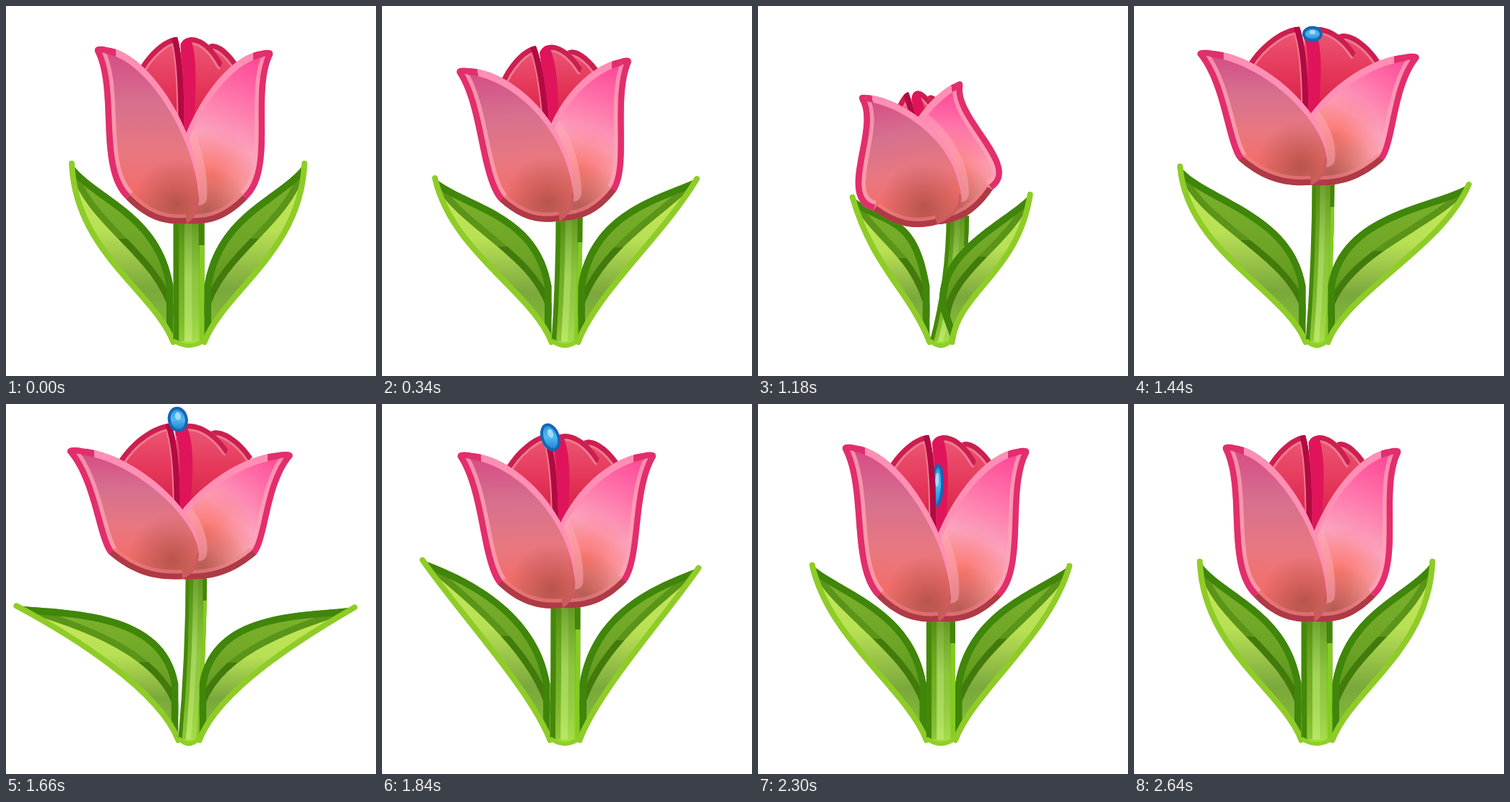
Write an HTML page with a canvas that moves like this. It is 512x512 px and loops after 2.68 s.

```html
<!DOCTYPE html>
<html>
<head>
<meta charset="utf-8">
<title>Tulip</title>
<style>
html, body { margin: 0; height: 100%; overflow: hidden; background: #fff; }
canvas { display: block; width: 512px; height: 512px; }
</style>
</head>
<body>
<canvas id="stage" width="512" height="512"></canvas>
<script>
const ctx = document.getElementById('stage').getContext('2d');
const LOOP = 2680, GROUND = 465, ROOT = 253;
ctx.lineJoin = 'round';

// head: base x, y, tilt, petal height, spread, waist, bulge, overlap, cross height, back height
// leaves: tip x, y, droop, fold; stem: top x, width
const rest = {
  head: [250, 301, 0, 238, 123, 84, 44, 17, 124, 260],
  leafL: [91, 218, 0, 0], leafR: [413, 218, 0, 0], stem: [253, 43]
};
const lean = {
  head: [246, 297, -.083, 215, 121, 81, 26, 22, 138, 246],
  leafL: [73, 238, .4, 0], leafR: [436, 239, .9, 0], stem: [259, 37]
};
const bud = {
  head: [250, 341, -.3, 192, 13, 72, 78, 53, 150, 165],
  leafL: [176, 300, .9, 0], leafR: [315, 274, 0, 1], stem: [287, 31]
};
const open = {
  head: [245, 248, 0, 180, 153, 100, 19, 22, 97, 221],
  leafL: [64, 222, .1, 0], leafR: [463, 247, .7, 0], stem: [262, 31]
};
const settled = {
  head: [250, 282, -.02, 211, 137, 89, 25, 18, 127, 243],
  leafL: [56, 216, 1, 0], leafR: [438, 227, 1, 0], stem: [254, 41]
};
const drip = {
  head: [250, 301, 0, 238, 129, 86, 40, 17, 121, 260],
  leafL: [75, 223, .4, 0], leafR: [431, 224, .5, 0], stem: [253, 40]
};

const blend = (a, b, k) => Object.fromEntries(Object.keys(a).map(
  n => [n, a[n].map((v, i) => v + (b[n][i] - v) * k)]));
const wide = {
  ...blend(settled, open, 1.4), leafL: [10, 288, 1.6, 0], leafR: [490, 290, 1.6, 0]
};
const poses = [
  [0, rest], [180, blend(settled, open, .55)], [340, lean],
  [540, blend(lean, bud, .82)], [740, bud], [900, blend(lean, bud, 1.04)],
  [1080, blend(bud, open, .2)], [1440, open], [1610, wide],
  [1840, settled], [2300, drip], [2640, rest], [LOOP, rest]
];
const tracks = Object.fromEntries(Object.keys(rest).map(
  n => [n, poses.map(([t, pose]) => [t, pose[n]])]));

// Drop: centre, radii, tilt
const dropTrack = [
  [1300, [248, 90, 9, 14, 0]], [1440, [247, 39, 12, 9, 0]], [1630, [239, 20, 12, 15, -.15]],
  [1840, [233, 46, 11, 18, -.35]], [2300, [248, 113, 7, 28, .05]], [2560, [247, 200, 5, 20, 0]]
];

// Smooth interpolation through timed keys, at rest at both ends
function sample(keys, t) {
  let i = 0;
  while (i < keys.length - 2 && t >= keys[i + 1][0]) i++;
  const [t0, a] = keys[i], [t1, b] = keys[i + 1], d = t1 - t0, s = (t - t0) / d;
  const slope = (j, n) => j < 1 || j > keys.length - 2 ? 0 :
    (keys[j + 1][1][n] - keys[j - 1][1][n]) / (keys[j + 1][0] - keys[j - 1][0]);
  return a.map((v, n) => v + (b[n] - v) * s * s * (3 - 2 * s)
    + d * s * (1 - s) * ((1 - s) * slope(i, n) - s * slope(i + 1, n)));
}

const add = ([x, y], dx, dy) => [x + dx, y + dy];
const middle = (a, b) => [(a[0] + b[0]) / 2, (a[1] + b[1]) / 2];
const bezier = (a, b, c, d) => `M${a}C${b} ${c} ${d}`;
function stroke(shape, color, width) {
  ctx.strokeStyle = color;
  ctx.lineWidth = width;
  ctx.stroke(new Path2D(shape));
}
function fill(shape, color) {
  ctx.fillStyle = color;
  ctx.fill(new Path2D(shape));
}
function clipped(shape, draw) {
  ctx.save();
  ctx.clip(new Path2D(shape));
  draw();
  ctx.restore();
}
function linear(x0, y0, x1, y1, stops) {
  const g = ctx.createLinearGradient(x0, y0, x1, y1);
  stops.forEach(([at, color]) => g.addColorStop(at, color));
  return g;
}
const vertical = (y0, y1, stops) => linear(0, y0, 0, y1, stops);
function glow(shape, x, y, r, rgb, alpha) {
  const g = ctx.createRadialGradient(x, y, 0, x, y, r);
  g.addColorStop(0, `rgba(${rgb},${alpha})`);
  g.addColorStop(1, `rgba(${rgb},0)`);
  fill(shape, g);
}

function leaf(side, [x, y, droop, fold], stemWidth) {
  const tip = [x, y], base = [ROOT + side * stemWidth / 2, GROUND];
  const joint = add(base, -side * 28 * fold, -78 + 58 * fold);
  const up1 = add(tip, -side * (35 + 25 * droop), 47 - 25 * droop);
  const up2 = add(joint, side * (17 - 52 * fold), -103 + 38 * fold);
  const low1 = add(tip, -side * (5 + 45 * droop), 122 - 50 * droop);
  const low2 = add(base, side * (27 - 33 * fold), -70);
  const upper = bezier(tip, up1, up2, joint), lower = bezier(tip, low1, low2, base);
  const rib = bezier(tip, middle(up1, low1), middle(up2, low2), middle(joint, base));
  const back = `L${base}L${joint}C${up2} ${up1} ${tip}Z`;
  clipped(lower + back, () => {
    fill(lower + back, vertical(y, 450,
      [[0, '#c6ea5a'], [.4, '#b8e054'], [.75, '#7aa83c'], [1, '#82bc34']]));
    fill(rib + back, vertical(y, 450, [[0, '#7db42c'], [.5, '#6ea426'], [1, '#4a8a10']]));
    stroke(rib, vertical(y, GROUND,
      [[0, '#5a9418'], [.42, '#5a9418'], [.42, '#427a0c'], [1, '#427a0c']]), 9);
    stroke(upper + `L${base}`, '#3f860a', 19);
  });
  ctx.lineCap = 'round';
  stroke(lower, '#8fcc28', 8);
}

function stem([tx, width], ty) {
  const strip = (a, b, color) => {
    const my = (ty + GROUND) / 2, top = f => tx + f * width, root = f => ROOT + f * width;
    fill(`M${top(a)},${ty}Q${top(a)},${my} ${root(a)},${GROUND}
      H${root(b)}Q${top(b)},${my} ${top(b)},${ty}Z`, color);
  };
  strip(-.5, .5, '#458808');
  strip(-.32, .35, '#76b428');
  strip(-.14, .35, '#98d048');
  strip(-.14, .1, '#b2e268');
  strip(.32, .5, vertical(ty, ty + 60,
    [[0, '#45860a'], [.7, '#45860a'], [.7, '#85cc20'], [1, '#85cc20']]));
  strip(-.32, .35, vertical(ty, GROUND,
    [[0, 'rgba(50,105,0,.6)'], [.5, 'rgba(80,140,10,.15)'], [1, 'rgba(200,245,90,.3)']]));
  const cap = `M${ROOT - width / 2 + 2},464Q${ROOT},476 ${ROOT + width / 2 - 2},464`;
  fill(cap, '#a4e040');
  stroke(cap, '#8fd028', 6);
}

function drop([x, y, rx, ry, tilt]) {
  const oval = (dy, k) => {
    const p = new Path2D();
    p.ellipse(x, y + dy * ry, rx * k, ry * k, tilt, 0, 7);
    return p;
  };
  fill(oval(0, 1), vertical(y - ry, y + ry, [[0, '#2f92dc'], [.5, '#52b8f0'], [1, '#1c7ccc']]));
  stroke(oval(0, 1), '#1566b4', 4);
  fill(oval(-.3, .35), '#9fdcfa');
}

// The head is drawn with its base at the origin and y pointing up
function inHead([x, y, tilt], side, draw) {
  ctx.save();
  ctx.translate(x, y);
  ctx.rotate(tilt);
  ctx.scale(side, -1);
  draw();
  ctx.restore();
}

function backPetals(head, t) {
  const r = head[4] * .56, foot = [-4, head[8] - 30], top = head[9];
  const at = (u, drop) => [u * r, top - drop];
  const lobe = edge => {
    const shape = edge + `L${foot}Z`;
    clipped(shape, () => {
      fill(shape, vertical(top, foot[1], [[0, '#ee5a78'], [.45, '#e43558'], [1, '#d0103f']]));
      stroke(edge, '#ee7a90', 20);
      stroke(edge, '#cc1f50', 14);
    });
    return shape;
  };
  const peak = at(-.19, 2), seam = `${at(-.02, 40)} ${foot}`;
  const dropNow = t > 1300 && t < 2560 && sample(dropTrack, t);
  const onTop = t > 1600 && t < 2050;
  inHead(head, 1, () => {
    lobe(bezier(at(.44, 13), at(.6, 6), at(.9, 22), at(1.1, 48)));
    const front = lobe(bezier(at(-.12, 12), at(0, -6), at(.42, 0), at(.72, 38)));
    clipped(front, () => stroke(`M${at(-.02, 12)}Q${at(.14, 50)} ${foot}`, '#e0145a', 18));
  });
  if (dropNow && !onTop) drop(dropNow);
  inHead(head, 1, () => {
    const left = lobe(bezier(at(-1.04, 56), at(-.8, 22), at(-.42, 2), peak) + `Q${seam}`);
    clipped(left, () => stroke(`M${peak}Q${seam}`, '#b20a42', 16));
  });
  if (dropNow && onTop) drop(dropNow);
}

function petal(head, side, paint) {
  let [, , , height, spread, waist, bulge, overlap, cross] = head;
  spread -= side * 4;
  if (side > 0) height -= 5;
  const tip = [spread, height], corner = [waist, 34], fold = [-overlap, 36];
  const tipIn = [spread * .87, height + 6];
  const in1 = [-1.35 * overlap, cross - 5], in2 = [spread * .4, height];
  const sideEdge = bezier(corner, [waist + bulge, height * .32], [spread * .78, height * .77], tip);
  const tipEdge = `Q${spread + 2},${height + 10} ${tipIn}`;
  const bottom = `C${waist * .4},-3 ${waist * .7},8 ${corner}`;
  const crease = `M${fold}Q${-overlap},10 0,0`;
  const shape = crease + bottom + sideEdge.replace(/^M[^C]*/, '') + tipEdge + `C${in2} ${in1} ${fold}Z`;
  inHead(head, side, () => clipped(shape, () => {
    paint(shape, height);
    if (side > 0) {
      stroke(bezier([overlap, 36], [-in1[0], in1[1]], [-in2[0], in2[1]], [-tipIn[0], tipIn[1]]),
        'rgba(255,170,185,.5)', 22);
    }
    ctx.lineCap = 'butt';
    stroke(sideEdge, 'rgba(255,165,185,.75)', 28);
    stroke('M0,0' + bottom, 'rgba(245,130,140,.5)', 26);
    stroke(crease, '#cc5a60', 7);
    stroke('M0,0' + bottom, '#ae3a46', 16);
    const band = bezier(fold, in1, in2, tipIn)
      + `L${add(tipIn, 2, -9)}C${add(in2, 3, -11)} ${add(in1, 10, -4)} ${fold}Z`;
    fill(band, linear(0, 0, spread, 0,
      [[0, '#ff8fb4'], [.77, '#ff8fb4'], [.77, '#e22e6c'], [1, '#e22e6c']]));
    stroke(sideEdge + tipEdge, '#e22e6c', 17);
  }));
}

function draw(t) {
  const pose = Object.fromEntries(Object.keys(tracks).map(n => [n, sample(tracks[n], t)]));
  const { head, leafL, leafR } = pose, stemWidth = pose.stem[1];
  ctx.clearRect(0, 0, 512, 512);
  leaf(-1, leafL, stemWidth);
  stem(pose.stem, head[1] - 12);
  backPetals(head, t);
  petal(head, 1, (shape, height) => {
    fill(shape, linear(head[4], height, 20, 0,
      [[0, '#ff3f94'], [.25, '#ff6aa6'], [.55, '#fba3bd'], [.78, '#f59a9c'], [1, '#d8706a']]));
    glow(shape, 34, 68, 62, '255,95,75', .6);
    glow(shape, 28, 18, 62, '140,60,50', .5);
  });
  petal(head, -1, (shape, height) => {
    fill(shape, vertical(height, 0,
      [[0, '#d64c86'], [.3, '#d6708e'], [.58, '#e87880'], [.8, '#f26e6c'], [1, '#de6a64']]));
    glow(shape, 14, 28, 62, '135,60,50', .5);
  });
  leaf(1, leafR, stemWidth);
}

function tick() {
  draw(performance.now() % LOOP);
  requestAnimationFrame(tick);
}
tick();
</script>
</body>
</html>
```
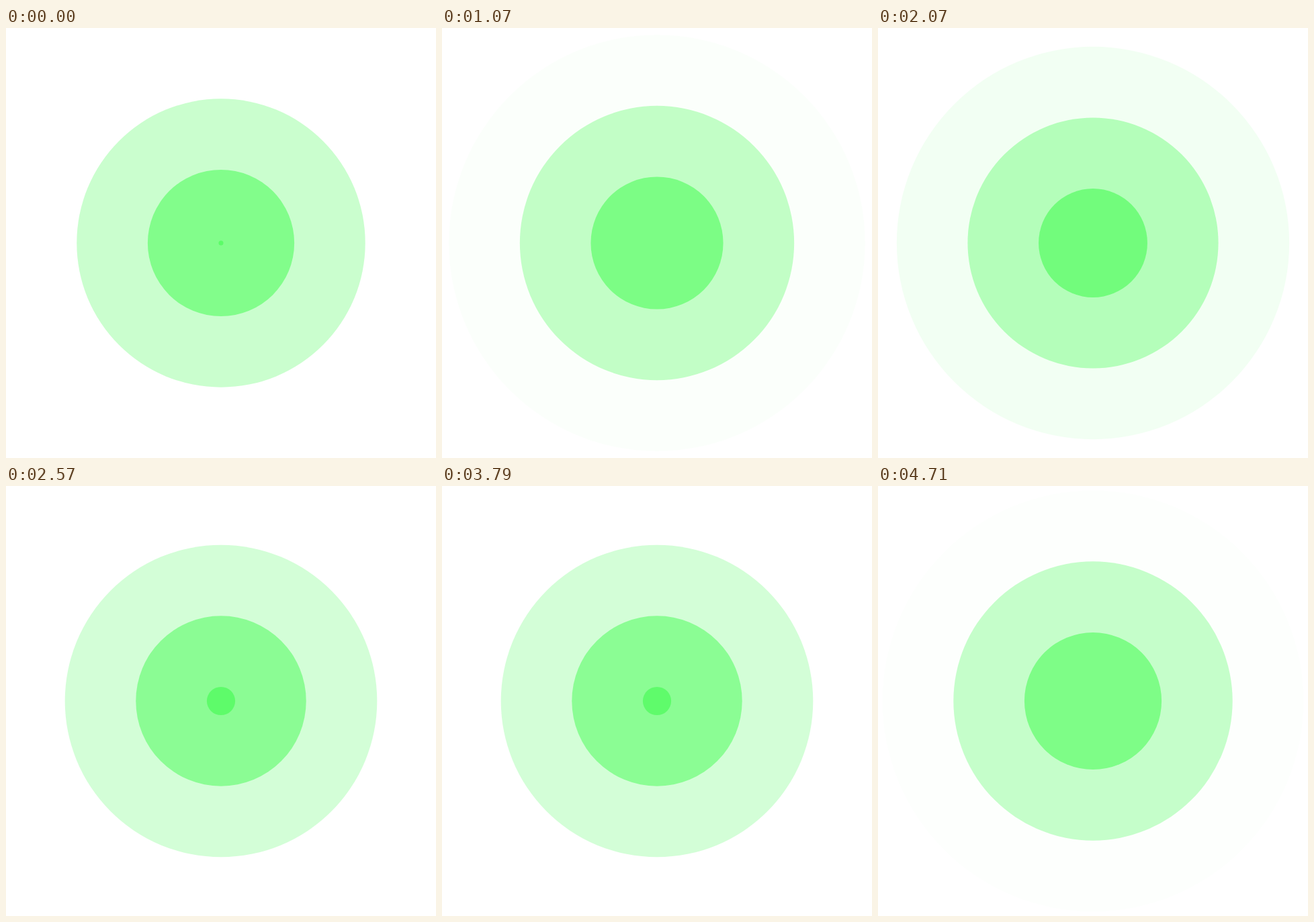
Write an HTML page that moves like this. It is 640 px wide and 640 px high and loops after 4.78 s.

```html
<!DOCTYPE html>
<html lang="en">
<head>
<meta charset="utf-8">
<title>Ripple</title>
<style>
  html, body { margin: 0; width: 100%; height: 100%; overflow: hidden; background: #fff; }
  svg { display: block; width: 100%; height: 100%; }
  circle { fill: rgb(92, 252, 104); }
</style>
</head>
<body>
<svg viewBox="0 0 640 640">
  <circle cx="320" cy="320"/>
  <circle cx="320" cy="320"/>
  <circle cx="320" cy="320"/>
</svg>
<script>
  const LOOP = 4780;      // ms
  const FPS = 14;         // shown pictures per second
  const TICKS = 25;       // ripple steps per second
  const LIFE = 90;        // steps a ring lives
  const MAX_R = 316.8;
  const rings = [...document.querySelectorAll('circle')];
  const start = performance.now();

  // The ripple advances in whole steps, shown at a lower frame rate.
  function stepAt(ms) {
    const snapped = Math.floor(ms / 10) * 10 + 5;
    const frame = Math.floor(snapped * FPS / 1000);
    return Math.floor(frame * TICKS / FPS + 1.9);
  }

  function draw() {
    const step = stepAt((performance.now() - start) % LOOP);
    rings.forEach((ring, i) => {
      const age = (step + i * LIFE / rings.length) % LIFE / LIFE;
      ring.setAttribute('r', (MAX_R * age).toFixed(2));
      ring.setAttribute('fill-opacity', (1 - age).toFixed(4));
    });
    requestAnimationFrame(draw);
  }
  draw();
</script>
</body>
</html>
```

########

» Task brief: Pull each line containing the word "bottom" out of the data above.

» Solution:
  const bottom = `C${waist * .4},-3 ${waist * .7},8 ${corner}`;
  const shape = crease + bottom + sideEdge.replace(/^M[^C]*/, '') + tipEdge + `C${in2} ${in1} ${fold}Z`;
    stroke('M0,0' + bottom, 'rgba(245,130,140,.5)', 26);
    stroke('M0,0' + bottom, '#ae3a46', 16);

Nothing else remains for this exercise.